Carol’s Five Questions
I’m late as usual. Carol of May Dreams Gardens has posed five questions about gardening. I’ve blogged about most of them previously, but here they all are together:
What are you most proud of about your garden? The perennials I’ve grown from seed. I have terrible luck buying plants. I almost always manage to kill them. Seed is much cheaper so if only a few germinate and survive, I don’t feel like I have spent a fortune to obtain very little. Echinacea, Shasta Daisies, Rudbeckia, Dianthus, various Columbine, Alpine Strawberries, Thyme, Common Sage, Anise Hyssop, and Monarda fistulosa are the ones that come to mind.
When you go to sleep at night, what are you worried about in your garden? Squirrels! I hold my breath every morning when I make the daily rounds of my yard. Some days I just want to cry at what they have destroyed. But I can’t get too angry with them. They were here first. We have invaded their territory.
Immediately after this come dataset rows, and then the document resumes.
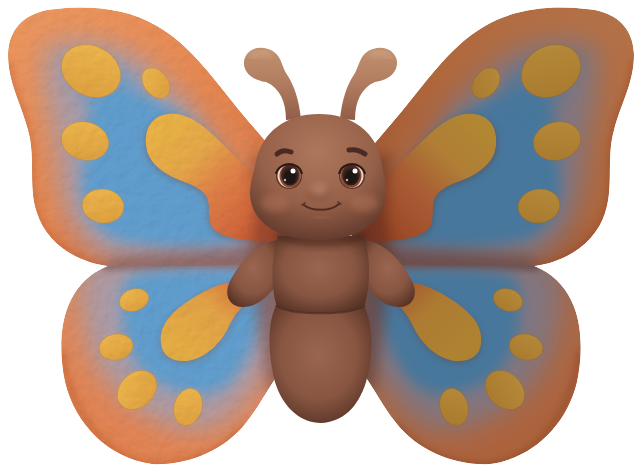
<!DOCTYPE html>
<html lang="en">
<head>
<meta charset="utf-8">
<title>Clay butterfly</title>
<style>
:root {
  --paper: #ffffff;
  --orange: #e58a55;
  --orange-deep: #d9703f;
  --blue: #5f9bcb;
  --mauve: #a99aa6;
  --yellow: #e5ac45;
  --brown: #925f49;
  --brown-dark: #583427;
  --ink: #201716;
}
html, body { margin: 0; background: var(--paper); overflow: hidden; }
svg { display: block; width: 640px; height: 471px; }
.spot { fill: url(#spot-fill); stroke: #b98a50; stroke-width: 1; stroke-opacity: .6; }
.mauve { fill: var(--mauve); }
.blue { fill: var(--blue); }
.brow { fill: none; stroke: #4a2b24; stroke-width: 5; stroke-linecap: round; }
.smile { fill: none; stroke: #4f2b20; stroke-width: 2; stroke-linecap: round; }
</style>
</head>
<body>
<svg viewBox="0 0 640 471" role="img" aria-label="Smiling clay butterfly with orange and blue wings">
  <defs>
    <linearGradient id="upper-fill" x1="0" y1="0" x2=".7" y2="1">
      <stop offset="0" stop-color="#ea955e"/>
      <stop offset=".6" stop-color="#e2854f"/>
      <stop offset="1" stop-color="#c9683f"/>
    </linearGradient>
    <linearGradient id="lower-fill" x1=".7" y1="0" x2=".2" y2="1">
      <stop offset="0" stop-color="#b88a80"/>
      <stop offset=".5" stop-color="#dd875a"/>
      <stop offset="1" stop-color="#e0814f"/>
    </linearGradient>
    <linearGradient id="spot-fill" x1="0" y1="0" x2=".4" y2="1">
      <stop offset="0" stop-color="#ebb54d"/>
      <stop offset="1" stop-color="#dda140"/>
    </linearGradient>
    <linearGradient id="long-spot-fill" gradientUnits="userSpaceOnUse" x1="160" y1="125" x2="258" y2="228">
      <stop offset="0" stop-color="#e6b044"/>
      <stop offset=".34" stop-color="#e2a447"/>
      <stop offset=".6" stop-color="#dc7d48"/>
      <stop offset="1" stop-color="#cb5f35"/>
    </linearGradient>
    <linearGradient id="lower-spot-fill" gradientUnits="userSpaceOnUse" x1="180" y1="350" x2="240" y2="285">
      <stop offset="0" stop-color="#e2aa43"/>
      <stop offset=".6" stop-color="#e0a045"/>
      <stop offset="1" stop-color="#d5743f"/>
    </linearGradient>
    <radialGradient id="head-fill" cx=".5" cy=".3" r=".7">
      <stop offset="0" stop-color="#ad775c"/>
      <stop offset=".6" stop-color="#966149"/>
      <stop offset="1" stop-color="#663d2f"/>
    </radialGradient>
    <radialGradient id="body-fill" cx=".48" cy=".42" r=".64">
      <stop offset="0" stop-color="#9a6650"/>
      <stop offset=".6" stop-color="#875541"/>
      <stop offset="1" stop-color="#573326"/>
    </radialGradient>
    <linearGradient id="antenna-fill" x1="0" y1="0" x2="0" y2="1">
      <stop offset="0" stop-color="#c19170"/>
      <stop offset=".5" stop-color="#b07c60"/>
      <stop offset="1" stop-color="#925d47"/>
    </linearGradient>
    <radialGradient id="iris-fill" cx=".5" cy=".6" r=".5">
      <stop offset=".55" stop-color="#1d1414"/>
      <stop offset="1" stop-color="#4a2a22"/>
    </radialGradient>
    <filter id="soft-wide" x="-30%" y="-30%" width="160%" height="160%"><feGaussianBlur stdDeviation="13"/></filter>
    <filter id="soft" x="-30%" y="-30%" width="160%" height="160%"><feGaussianBlur stdDeviation="7"/></filter>
    <filter id="soft-small" x="-30%" y="-30%" width="160%" height="160%"><feGaussianBlur stdDeviation="3"/></filter>
    <filter id="clay" x="0" y="0" width="100%" height="100%">
      <feTurbulence type="fractalNoise" baseFrequency=".09" numOctaves="3" seed="4" result="noise"/>
      <feDiffuseLighting in="noise" surfaceScale="1.2" lighting-color="#ffffff" result="grain">
        <feDistantLight azimuth="240" elevation="62"/>
      </feDiffuseLighting>
      <feComposite in="SourceGraphic" in2="grain" operator="arithmetic" k1=".5" k2=".56" result="lit"/>
      <feComposite in="lit" in2="SourceGraphic" operator="in"/>
    </filter>

    <path id="upper-outline" d="M8 54C9 26 28 11 56 9C92 5 128 9 157 26C196 48 222 92 256 130L290 170V262C230 267 160 266 108 266C75 262 46 242 37 213C28 187 36 158 28 130C21 103 8 83 8 54Z"/>
    <path id="lower-outline" d="M108 266C160 264 230 263 290 258V360C272 378 262 404 245 424C224 450 188 466 152 464C108 458 75 424 65 382C57 343 58 286 108 266Z"/>
    <path id="long-spot" d="M146 145C144 122 158 112 177 114C203 118 222 146 248 168L282 205V240C250 243 218 239 211 225C207 212 212 202 204 193C194 183 180 182 167 174C154 166 147 157 146 145Z"/>
    <path id="lower-spot" d="M161 343C158 321 180 305 203 292C222 282 240 278 262 284C250 300 238 308 230 324C222 342 207 358 187 361C172 362 162 356 161 343Z"/>
    <clipPath id="upper-clip"><use href="#upper-outline"/></clipPath>
    <clipPath id="lower-clip"><use href="#lower-outline"/></clipPath>

    <g id="wing">
      <g id="lower-wing" filter="url(#clay)">
        <use href="#lower-outline" fill="url(#lower-fill)"/>
        <g clip-path="url(#lower-clip)">
          <path class="mauve" filter="url(#soft-wide)" d="M90 262H290V350C255 375 240 420 208 428C165 436 112 400 92 355C82 322 80 286 90 262Z"/>
          <path class="blue" filter="url(#soft)" d="M128 276C170 264 225 268 268 270C268 310 256 350 234 378C214 402 185 396 160 384C132 368 122 340 122 315C121 298 122 286 128 276Z"/>
          <path fill="#634c55" opacity=".55" filter="url(#soft-small)" d="M100 260H290V271C230 266 160 267 104 271Z"/>
          <path fill="none" stroke="#b9582f" stroke-width="6" opacity=".5" filter="url(#soft-small)" d="M62 350C68 412 108 461 152 464C192 466 226 450 246 423"/>
          <path fill="#774a42" opacity=".6" filter="url(#soft)" d="M250 265H290V390H268Z"/>
        </g>
        <use href="#lower-spot" fill="#805f50" opacity=".45" transform="translate(0 2)" filter="url(#soft-small)"/>
        <use href="#lower-spot" fill="url(#lower-spot-fill)"/>
        <ellipse class="spot" cx="134" cy="300" rx="15" ry="11" transform="rotate(-18 134 300)"/>
        <ellipse class="spot" cx="116" cy="347" rx="17" ry="13" transform="rotate(-12 116 347)"/>
        <ellipse class="spot" cx="137" cy="390" rx="22" ry="17" transform="rotate(-44 137 390)"/>
        <ellipse class="spot" cx="188" cy="407" rx="14" ry="19" transform="rotate(16 188 407)"/>
      </g>
      <g id="upper-wing" filter="url(#clay)">
        <use href="#upper-outline" fill="url(#upper-fill)"/>
        <g clip-path="url(#upper-clip)">
          <path class="mauve" filter="url(#soft-wide)" d="M46 46C72 34 124 40 152 68C185 98 215 128 242 168L272 262H112C78 247 60 210 58 174C58 130 38 92 46 46Z"/>
          <path class="blue" filter="url(#soft)" d="M98 95C116 78 140 92 162 104C190 116 218 146 240 180L252 238C216 250 160 250 116 240C88 226 78 198 82 172C86 142 82 112 98 95Z"/>
          <path class="blue" filter="url(#soft)" d="M62 62C80 50 122 58 140 84L126 112L86 108Z" opacity=".6"/>
          <path fill="#df8552" filter="url(#soft)" d="M196 88L262 150V190C238 166 220 138 196 88Z" opacity=".8"/>
          <path fill="#6a5662" opacity=".55" filter="url(#soft)" d="M108 258C160 252 230 250 290 240V275H108Z"/>
          <path fill="none" stroke="#b9582f" stroke-width="5" opacity=".45" filter="url(#soft-small)" d="M8 60C10 86 22 104 28 130C36 158 28 187 37 213C46 242 75 262 108 266"/>
        </g>
        <use href="#long-spot" fill="#735d58" opacity=".5" transform="translate(-1 2)" filter="url(#soft-small)"/>
        <use href="#long-spot" fill="url(#long-spot-fill)"/>
        <ellipse class="spot" cx="91" cy="71" rx="31" ry="25" transform="rotate(28 91 71)"/>
        <ellipse class="spot" cx="156" cy="83" rx="12" ry="17" transform="rotate(-38 156 83)"/>
        <ellipse class="spot" cx="85" cy="141" rx="24" ry="19" transform="rotate(14 85 141)"/>
        <ellipse class="spot" cx="103" cy="206" rx="21" ry="17" transform="rotate(8 103 206)"/>
        <path fill="#6e3526" opacity=".55" filter="url(#soft)" d="M250 150L290 170V262H246C258 230 258 190 250 150Z"/>
      </g>
    </g>

    <g id="antenna">
      <path fill="url(#antenna-fill)" d="M286 120C286 102 280 88 266 82C252 80 243 72 244 61C246 50 257 45 268 49C281 53 281 64 286 73C295 86 299 101 301 119Z"/>
      <path d="M252 57C256 51 264 51 269 55" fill="none" stroke="#d9ad8b" stroke-width="5" stroke-linecap="round" opacity=".6" filter="url(#soft-small)"/>
    </g>
    <g id="arm">
      <path fill="url(#body-fill)" d="M277 240C257 243 241 260 230 281C223 296 230 306 242 307C262 307 269 292 282 280Z"/>
    </g>
    <g id="eye">
      <ellipse cx="289" cy="176" rx="13" ry="13" fill="#613529"/>
      <ellipse cx="289" cy="176" rx="11.5" ry="11.5" fill="#ead8cb"/>
      <ellipse cx="290" cy="176" rx="10.5" ry="11.5" fill="#8a4a32"/>
      <ellipse cx="290" cy="175" rx="9" ry="10.5" fill="url(#iris-fill)"/>
      <path d="M276 174C278 162 299 160 302 174" fill="none" stroke="#2b1a18" stroke-width="2"/>
    </g>
  </defs>

  <rect width="640" height="471" fill="var(--paper)"/>

  <g id="wings">
    <use href="#wing"/>
    <use href="#wing" transform="translate(642 0) scale(-1 1)"/>
  </g>

  <g id="body">
    <path id="tail" fill="url(#body-fill)" d="M276 305C266 328 269 358 275 382C283 408 301 423 321 423C342 422 358 408 366 382C373 356 374 328 364 305Z"/>
    <use href="#arm"/>
    <use href="#arm" transform="translate(642 0) scale(-1 1)"/>
    <path id="chest" fill="url(#body-fill)" d="M278 236C271 259 271 285 276 304C284 316 357 316 365 304C370 285 371 259 364 236Z"/>
    <path d="M276 305C284 316 357 316 365 305" fill="none" stroke="#4c2a20" stroke-width="2" opacity=".7"/>
    <path d="M275 238C295 250 347 250 367 238V232H275Z" fill="#3f2119" opacity=".55" filter="url(#soft-small)"/>
  </g>

  <g id="antennae">
    <use href="#antenna"/>
    <use href="#antenna" transform="translate(641 0) scale(-1 1)"/>
  </g>

  <g id="head">
    <path fill="url(#head-fill)" d="M319 114C352 114 376 132 381 160C383 172 386 180 386 193C385 224 356 240 319 240C282 240 252 225 250 195C250 181 254 173 256 161C262 132 286 114 319 114Z"/>
    <ellipse cx="275" cy="203" rx="14" ry="9" fill="#b97659" opacity=".45" filter="url(#soft-small)"/>
    <ellipse cx="364" cy="203" rx="14" ry="9" fill="#b97659" opacity=".45" filter="url(#soft-small)"/>
    <use href="#eye"/>
    <use href="#eye" transform="translate(641 0) scale(-1 1)"/>
    <g id="eye-highlights" fill="#fff">
      <circle cx="293" cy="171" r="2.5"/>
      <circle cx="285" cy="180" r="1.2" opacity=".7"/>
      <circle cx="355" cy="171" r="2.5"/>
      <circle cx="347" cy="180" r="1.2" opacity=".7"/>
    </g>
    <path class="brow" d="M277 154C281 150 286 150 291 152"/>
    <path class="brow" d="M349 150C355 149 361 151 365 154"/>
    <ellipse cx="319" cy="194" rx="11" ry="6" fill="#6c3e2e" opacity=".4" filter="url(#soft-small)"/>
    <ellipse cx="319" cy="189" rx="9" ry="7" fill="#b17a60" opacity=".9" filter="url(#soft-small)"/>
    <path class="smile" d="M304 205C311 211 330 212 339 204"/>
    <path class="smile" d="M302 205L305 203M338 202L341 204" opacity=".7"/>
    <path d="M313 217C318 219 325 219 329 217" fill="none" stroke="#b07a60" stroke-width="3" opacity=".5" filter="url(#soft-small)"/>
  </g>
</svg>
</body>
</html>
When others come and see your garden, what do you think they remember most about it? Like most gardeners, I would complain that not much is blooming at the time of the visit. Visitors, on the other hand, have told me that what impresses them most is the extent of my gardens and the variety of flowers, most of which they have never heard of.
What is your favorite gardening tool, the one you would recommend every gardener get? My seagrass basket that I bought at the Flower and Garden Show last year. It’s tough and weather-proof and holds everything: my tools, camera, sunscreen, plants, seeds, bulbs, plant markers, pencils. I’m always amazed at how much I can comfortably fit into it. It makes it so much easier to commute between my garden at home and my garden at Rutgers Gardens. I always have what I need.
If you woke up this morning with all the time and money in the world to spend in your garden, what would you do first? I would tear down the old shed that is steadily deteriorating in my backyard and replace it with a new, attractive one.* But not in the same spot. My shed currently occupies a corner on the side of my yard that gets close to full sun. I would place the new shed in the opposite corner of the yard. It would mean moving my shade garden from that corner to the side of the house and finding a new home for the birdbath, but it would be well worth it to expand my sunny border.
*For those of you who don’t live in NJ, getting rid of construction debris is horribly expensive because of the lack of landfill space to put it. In the few cases where I have replaced something like a porch or sidewalk, it has cost more to get rid of the old materials than the cost of new materials and labor combined.